“Today, I believe that I am being called to lead by helping to clear the field in this race so that a positive, conservative message can rise to the top of the field. With this in mind, I will suspend my campaign immediately,” Walker said at a news conference in Madison, Wisconsin.
Apparently that means making it easier for someone else (presumably Jeb Bush or Marco Rubio) to defeat Donald Trump.
Walker, once considered one of the front-runners for the GOP nomination, fell in the polls after a couple of weak debate performances. But perhaps more significant, a campaign based largely on union-bashing didn’t have the appeal that Walker expected, even among Republicans.
Walker said he was prepared to take on the Islamic State because of the way he supposedly faced down protesters against his anti-union policies.
Walker claimed he was prepared to confront this threat because of his experience confronting thousands of protesters who gathered in Madison in 2011 to decry his push to undo collective bargaining for public employees in the state. “We need a leader with that kind of confidence. If I can take on 100,000 protesters, I can do the same across the world,” he declared.

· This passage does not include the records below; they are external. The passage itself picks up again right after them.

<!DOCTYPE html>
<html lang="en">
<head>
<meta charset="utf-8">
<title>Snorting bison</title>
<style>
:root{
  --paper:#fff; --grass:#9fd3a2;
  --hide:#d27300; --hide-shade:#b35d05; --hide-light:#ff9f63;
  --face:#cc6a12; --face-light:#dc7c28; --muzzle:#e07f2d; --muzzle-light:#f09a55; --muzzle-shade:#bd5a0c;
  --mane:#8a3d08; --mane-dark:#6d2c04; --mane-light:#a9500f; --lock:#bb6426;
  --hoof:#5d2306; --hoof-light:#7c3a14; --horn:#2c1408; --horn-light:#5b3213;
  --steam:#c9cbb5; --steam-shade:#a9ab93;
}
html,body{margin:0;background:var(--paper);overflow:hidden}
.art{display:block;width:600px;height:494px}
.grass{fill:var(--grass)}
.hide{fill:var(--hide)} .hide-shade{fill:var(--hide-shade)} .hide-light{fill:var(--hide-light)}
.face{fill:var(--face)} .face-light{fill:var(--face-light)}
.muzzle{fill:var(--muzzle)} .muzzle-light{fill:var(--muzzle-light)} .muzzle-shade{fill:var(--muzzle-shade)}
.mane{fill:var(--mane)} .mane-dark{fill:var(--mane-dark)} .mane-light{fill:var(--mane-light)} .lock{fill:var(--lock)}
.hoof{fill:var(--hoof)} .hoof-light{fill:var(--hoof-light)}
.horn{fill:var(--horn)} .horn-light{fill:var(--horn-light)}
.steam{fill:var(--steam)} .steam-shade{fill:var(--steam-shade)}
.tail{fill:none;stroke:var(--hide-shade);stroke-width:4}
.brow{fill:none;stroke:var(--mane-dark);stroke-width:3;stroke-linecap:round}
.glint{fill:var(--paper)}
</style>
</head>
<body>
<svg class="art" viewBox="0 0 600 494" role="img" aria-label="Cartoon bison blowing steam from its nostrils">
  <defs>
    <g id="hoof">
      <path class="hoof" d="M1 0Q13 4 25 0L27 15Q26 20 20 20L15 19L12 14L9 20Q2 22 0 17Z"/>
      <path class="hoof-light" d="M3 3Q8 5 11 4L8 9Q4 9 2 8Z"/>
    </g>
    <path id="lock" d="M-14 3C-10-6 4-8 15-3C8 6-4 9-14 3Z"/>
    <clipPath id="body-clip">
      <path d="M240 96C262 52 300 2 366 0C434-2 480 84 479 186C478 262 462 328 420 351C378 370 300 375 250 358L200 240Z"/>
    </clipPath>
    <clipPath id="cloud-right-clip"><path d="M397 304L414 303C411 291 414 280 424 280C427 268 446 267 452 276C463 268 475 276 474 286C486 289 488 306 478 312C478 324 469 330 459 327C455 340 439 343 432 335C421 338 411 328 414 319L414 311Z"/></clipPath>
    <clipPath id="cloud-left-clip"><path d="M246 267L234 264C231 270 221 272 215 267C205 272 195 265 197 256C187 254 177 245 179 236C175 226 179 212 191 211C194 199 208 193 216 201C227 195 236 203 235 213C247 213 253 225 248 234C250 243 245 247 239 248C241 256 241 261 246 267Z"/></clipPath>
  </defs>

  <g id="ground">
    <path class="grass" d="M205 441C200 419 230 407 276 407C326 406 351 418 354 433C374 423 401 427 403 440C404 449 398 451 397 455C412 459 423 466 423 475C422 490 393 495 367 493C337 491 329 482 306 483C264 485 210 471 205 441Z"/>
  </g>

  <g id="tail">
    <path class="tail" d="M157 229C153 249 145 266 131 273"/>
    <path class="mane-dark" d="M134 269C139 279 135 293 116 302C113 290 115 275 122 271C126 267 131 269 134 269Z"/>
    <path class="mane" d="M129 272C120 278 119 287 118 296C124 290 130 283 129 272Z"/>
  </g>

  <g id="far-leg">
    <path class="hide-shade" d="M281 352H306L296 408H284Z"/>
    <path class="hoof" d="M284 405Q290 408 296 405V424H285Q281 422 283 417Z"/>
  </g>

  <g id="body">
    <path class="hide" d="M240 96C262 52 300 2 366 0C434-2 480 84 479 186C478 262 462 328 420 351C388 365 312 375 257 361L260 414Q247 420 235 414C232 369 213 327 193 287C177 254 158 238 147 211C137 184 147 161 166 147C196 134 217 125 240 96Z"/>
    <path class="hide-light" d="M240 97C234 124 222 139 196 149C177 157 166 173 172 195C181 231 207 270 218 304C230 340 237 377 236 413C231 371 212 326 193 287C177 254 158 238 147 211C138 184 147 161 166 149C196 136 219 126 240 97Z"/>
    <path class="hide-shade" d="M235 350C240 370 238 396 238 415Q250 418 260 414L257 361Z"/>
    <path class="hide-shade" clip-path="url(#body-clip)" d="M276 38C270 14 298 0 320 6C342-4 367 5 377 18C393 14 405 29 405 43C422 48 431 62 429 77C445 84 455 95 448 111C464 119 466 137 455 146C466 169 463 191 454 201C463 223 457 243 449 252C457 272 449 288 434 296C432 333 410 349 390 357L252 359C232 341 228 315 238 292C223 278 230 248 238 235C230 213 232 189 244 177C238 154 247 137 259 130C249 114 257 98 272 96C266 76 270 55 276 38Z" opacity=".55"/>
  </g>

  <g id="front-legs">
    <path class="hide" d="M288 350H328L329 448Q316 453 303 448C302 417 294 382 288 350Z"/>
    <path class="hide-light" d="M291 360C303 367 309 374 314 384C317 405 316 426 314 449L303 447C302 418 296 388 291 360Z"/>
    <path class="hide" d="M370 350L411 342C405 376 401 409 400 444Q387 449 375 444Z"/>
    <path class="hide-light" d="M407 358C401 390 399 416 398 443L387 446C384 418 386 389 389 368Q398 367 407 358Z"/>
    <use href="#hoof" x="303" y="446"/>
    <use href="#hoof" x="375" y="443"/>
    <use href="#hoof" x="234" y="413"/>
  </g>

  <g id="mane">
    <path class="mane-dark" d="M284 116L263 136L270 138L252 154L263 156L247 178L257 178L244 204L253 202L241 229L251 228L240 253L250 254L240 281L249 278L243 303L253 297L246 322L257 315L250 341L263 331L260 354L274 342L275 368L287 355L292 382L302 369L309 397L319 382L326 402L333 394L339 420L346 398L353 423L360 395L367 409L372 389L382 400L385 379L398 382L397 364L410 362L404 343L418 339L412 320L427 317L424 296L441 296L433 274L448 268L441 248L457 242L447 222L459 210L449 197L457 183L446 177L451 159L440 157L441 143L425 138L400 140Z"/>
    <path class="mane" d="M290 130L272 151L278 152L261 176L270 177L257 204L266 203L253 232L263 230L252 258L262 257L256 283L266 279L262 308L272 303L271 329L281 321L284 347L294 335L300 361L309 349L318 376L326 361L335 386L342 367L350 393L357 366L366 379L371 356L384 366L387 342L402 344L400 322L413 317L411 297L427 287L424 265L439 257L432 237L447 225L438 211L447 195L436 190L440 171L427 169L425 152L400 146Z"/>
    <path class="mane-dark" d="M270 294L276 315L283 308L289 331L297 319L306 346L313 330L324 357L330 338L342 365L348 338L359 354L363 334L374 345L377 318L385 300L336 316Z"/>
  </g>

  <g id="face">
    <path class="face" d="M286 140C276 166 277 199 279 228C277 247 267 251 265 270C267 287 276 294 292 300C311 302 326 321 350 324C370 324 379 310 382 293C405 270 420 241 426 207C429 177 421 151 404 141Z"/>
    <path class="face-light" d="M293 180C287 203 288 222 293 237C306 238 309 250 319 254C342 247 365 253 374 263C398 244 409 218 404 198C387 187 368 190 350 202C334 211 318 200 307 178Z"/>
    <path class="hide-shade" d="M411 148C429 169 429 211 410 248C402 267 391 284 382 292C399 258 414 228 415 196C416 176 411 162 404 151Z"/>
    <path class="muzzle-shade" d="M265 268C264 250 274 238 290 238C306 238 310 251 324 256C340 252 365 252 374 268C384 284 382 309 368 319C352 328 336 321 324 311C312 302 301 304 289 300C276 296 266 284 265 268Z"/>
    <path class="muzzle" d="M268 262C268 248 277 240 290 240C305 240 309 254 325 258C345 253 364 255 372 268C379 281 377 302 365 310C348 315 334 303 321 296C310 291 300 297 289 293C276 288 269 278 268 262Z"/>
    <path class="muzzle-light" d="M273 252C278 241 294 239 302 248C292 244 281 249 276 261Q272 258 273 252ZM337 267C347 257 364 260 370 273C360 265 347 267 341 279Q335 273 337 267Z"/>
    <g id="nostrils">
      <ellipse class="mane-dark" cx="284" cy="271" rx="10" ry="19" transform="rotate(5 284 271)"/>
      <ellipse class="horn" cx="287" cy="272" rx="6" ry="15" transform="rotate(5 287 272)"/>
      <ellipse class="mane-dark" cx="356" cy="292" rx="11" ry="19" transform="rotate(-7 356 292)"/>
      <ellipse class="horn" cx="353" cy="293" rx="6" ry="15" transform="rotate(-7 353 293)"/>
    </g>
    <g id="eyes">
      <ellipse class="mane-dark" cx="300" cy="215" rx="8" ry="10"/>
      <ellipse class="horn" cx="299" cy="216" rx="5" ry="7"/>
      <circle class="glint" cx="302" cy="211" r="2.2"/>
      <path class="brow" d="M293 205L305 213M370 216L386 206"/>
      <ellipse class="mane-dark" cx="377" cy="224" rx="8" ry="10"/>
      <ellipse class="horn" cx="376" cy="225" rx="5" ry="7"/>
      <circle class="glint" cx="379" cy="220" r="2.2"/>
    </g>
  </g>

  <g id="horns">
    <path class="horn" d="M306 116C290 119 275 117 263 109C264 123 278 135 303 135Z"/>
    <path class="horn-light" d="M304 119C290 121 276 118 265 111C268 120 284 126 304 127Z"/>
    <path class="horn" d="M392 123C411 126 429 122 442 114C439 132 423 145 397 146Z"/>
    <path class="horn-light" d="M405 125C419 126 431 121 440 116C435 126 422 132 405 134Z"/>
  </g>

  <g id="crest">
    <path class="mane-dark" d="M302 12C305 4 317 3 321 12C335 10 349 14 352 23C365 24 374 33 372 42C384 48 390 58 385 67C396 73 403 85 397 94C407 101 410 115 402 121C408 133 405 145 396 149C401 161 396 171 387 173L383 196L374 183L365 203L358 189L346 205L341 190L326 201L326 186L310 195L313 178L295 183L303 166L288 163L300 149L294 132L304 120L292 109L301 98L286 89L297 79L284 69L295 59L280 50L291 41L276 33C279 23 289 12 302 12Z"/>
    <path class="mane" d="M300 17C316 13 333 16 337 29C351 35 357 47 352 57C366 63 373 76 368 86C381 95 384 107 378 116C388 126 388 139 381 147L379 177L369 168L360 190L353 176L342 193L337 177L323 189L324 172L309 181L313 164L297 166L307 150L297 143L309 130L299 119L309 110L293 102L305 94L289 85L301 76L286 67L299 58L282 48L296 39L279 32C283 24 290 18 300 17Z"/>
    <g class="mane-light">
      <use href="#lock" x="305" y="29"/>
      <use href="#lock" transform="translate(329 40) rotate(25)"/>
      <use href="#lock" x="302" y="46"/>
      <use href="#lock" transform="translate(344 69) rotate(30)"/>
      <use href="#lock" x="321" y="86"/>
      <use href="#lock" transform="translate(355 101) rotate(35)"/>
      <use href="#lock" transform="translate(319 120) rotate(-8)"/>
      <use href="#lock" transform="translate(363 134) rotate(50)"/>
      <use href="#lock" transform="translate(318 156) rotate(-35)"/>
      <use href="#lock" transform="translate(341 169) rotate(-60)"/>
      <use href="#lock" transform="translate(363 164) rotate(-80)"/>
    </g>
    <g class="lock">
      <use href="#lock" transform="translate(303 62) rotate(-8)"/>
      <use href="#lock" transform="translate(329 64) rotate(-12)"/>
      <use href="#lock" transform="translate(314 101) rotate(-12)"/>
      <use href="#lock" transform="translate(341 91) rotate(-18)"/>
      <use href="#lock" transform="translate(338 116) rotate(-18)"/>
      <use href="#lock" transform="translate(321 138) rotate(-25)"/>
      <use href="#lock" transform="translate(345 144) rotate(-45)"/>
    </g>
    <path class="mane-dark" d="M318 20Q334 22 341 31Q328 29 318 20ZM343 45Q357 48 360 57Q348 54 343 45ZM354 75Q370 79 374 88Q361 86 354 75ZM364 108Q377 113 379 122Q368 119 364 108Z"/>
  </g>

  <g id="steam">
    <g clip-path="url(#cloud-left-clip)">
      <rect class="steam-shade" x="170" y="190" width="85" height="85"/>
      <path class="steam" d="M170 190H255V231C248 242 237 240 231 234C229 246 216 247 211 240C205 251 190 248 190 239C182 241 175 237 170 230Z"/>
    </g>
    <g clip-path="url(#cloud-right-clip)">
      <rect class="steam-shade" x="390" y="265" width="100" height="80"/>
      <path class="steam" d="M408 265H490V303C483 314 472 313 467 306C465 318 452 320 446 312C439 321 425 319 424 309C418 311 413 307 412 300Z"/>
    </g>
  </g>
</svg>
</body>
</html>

To which Dave Weigel dryly replied:
Scott Walker: "If i can take on 100,000 protesters, I can do the same across the globe." There were… fewer guns in the #WIunion protests.
— daveweigel (@daveweigel) February 26, 2015